  • Use the VM Utilization Profiler to collect VM utilization data to help tune your test runs

Cost factors

Besides above computation cost (or total core hours), there may be additional storage and data transfer cost incurred by the test run. Below is a summary of our recommendations to minimize these costs:

  • Have Batch account and Storage account in same region
  • Minimize resource size
  • Minimize test results size

VM Utilization Profiler

When the "Enable VM Utilization Profiler" option is checked in project settings, it will collect VM utilization metrics every minute. A report similar to the below will be shown in Console Output when your tests finish. Please notice that numbers in report are estimated, in accuracy of minutes, may be different with the final service billing from Azure; the report is provided for helping tune VM and test split configurations only, not for billing purpose.

2016/07/15 13:26:56 VM utilization report of this run: (below numbers are estimated, in accuracy of minutes, may be different with the final service billing from Azure)
2016/07/15 13:26:56 This report is provided for helping tune VM and test split configurations only, not for billing purpose.
2016/07/15 13:26:56 Total estimated billed VM usage: 6.45 VM Count*Hours.
2016/07/15 13:26:56 Total 0.07 VM Count*Hours in Starting state, or 1.0% of total estimated billed VM Count*Hours.
2016/07/15 13:26:56 Total 0.03 VM Count*Hours in Preparing state, or 0.5% of total estimated billed VM Count*Hours.
2016/07/15 13:26:56 Total 6.35 VM Count*Hours in Running state, or 98.4% of total estimated billed VM Count*Hours.
2016/07/15 13:26:56 Total 0.00 VM Count*Hours in Deleting state, or 0.0% of total estimated billed VM Count*Hours.

This report outlines the total estimated billed VM usage.
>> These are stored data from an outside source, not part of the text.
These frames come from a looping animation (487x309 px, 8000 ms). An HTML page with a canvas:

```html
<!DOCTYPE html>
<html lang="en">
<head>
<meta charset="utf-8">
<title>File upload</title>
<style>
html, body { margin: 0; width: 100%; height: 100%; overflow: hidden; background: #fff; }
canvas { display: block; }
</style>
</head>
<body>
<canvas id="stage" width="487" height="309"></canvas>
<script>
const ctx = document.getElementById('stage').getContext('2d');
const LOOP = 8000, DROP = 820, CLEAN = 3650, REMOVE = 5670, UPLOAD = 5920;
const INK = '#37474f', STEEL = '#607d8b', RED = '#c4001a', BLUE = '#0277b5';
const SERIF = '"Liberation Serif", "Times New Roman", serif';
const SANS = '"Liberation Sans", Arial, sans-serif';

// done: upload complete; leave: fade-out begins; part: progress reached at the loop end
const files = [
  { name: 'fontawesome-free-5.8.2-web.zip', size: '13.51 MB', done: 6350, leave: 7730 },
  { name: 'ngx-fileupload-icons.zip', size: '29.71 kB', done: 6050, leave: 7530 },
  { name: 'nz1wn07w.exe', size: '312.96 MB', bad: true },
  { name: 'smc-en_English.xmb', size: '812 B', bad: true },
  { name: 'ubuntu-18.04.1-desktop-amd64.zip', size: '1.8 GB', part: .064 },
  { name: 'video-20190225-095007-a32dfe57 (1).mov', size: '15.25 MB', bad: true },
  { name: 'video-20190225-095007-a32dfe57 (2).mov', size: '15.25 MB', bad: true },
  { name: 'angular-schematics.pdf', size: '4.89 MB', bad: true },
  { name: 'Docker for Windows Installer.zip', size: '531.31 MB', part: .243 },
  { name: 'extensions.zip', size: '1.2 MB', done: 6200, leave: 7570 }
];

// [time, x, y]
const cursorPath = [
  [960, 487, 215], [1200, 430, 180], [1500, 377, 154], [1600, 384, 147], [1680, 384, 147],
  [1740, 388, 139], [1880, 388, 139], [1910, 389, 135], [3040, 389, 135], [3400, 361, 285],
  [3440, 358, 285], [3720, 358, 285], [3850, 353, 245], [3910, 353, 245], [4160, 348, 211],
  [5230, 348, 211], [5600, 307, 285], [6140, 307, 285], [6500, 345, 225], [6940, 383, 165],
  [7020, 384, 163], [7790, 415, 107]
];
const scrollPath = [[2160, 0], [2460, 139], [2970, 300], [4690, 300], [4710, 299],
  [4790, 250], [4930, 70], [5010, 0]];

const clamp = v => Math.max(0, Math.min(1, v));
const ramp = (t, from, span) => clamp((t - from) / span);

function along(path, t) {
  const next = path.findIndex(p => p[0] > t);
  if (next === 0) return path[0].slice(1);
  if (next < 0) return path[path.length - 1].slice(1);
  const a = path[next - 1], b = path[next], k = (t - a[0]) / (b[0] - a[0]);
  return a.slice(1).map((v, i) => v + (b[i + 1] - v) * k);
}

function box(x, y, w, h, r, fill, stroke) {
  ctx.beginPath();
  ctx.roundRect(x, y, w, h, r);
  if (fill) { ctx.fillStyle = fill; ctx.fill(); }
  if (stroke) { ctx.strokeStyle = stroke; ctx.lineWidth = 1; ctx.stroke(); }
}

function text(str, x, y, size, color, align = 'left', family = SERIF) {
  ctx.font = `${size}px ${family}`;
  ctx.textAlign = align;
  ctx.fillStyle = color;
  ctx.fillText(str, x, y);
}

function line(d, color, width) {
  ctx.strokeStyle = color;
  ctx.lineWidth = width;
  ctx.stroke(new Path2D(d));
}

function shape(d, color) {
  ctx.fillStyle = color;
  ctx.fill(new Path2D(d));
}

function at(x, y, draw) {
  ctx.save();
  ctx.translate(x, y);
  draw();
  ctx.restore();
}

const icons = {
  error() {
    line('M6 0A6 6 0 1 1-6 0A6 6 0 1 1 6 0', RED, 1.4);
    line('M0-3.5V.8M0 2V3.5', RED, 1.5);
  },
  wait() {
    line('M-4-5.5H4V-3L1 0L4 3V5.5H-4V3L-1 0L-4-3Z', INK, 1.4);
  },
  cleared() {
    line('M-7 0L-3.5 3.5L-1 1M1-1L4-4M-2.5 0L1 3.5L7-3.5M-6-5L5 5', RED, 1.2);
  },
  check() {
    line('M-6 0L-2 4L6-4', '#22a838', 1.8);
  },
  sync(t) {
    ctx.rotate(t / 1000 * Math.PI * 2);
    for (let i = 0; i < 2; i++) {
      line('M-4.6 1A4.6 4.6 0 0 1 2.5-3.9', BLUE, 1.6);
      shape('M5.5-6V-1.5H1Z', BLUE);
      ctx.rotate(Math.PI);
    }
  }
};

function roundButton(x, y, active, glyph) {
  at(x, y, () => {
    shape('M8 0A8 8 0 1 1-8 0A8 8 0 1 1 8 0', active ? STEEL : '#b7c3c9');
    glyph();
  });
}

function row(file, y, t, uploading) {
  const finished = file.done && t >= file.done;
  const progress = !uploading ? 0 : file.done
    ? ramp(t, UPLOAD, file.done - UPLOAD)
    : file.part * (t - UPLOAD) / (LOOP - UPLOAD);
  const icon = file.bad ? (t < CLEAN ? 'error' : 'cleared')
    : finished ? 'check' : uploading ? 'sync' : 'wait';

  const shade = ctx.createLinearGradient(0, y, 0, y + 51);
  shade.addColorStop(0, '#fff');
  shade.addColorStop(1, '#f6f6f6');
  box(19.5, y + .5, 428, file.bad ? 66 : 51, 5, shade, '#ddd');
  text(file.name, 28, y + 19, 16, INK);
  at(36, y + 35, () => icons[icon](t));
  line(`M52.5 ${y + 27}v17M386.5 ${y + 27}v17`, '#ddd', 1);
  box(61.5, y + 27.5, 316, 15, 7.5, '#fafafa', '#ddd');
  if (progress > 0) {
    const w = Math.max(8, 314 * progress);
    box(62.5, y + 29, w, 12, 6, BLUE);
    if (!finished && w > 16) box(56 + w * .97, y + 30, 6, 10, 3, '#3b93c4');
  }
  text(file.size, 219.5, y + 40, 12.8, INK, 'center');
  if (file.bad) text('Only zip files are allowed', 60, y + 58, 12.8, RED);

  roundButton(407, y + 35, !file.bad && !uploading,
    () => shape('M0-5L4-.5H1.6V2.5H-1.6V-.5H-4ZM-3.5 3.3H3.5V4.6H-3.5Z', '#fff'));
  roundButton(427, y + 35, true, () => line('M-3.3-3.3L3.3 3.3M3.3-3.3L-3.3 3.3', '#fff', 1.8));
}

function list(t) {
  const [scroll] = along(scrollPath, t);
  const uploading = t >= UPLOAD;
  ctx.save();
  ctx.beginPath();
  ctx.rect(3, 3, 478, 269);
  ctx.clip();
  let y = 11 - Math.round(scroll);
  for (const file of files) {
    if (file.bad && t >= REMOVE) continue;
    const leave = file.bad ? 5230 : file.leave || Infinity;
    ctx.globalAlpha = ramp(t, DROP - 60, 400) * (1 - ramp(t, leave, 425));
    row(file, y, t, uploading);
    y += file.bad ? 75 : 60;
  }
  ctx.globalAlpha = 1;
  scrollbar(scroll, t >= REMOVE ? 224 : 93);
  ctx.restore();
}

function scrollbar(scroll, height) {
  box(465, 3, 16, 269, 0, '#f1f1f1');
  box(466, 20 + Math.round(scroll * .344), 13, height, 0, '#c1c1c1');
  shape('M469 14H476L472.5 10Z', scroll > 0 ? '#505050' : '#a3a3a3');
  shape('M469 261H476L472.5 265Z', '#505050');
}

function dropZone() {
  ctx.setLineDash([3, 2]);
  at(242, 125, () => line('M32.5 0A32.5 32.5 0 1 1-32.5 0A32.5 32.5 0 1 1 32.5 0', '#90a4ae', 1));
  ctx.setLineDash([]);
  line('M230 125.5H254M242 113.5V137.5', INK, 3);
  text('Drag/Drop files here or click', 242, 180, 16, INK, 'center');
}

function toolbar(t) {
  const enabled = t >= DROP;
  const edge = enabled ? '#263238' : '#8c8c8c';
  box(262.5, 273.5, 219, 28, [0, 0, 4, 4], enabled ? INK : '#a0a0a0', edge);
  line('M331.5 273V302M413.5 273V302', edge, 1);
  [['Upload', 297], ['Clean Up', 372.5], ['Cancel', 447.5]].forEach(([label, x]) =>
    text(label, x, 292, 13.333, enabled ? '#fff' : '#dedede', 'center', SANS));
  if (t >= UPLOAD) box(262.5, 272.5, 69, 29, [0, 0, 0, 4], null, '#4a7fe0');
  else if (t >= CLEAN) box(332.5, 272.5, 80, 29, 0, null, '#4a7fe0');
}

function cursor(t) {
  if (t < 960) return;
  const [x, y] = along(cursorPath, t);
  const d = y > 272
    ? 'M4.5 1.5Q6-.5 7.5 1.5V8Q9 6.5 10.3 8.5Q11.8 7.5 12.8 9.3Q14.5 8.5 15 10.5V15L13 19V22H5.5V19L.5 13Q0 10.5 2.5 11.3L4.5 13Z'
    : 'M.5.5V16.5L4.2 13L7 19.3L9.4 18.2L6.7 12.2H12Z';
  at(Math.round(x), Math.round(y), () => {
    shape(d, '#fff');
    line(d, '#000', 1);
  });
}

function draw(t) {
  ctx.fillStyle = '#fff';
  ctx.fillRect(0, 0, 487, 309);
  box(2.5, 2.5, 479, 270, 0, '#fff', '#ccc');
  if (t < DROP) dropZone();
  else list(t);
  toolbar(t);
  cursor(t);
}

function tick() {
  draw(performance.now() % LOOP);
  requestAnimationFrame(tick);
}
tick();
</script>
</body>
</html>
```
Note that you may need to convert VM Count*Hours to core*Hours according to the VM spec you're using, when you compare this number to a different VM spec. In the above example, the small VM size is used and small VM has 1 core, so the estimated core*Hours will be the same as VM Count*Hours. If you have another test run using Standard_D4 VM which has 8 cores, you need to multiply VM Count*Hours by 8 to get core*Hours. Then you may compare total core*Hours of the run using small VMs and total core*Hours of the run using Standard_D4 VMs, rather than directly comparing VM Count*Hours. You can find more information about VM size and number of cores in Sizes for Cloud Services.

The report also shows the percentage of VM utilization in different states:

  • Starting state: Batch/Azure is creating and starting the VM
  • Preparing state: VM is downloading and processing resources, and running your VM setup task
  • Running state: VM is running your tests
  • Deleting state: Idle VM is being deleted by the Batch service

Ideally, you want to maximize the % Running state, and minimize % Starting, % Preparing and % Deleting states.

You can get a more detailed report for VMs in different states every minute; the report file is in the Jenkins WORKSPACE folder /azurebatchtemp/vmUtilizaton.csv. Below is an example:

timestamp billedVmCount unbilledVmCount startingVmCount rebootingVmCount preparingVmCount runningVmCount leavingVmCount otherStateVmCount
2016/07/13 17:48:02 0 2 2 0 0 0 0 0
2016/07/13 17:49:02 0 2 2 0 0 0 0 0
2016/07/13 17:50:02 0 2 2 0 0 0 0 0
2016/07/13 17:51:02 0 2 2 0 0 0 0 0
2016/07/13 17:52:02 0 2 2 0 0 0 0 0
2016/07/13 17:53:02 1 1 1 0 1 0 0 0
2016/07/13 17:54:02 2 0 0 0 1 1 0 0
2016/07/13 17:55:02 2 0 0 0 1 1 0 0
2016/07/13 17:56:02 2 0 0 0 0 1 1 0
2016/07/13 17:57:02 2 0 0 0 0 1 1 0

As you can see from above example, at timestamp 2016/07/13 17:53:02, 1 VM is preparing. At timestamp 2016/07/13 17:56:02 a VM is leaving.

Help

If you encounter any bugs with this plugin, please file issues via Issues.

Contribute

If you would like to become an active contributor to this project, please follow the instructions in the Microsoft Azure Projects Contribution Guidelines.

  1. Fork this repository
  2. Create your feature branch (git checkout -b my-new-feature)
  3. Commit your changes (git commit -am 'Add some feature')
  4. Push to the branch (git push origin my-new-feature)
  5. Create new Pull Request

More Information

Release Notes

Release notes and changelog are at here.

You can’t perform that action at this time.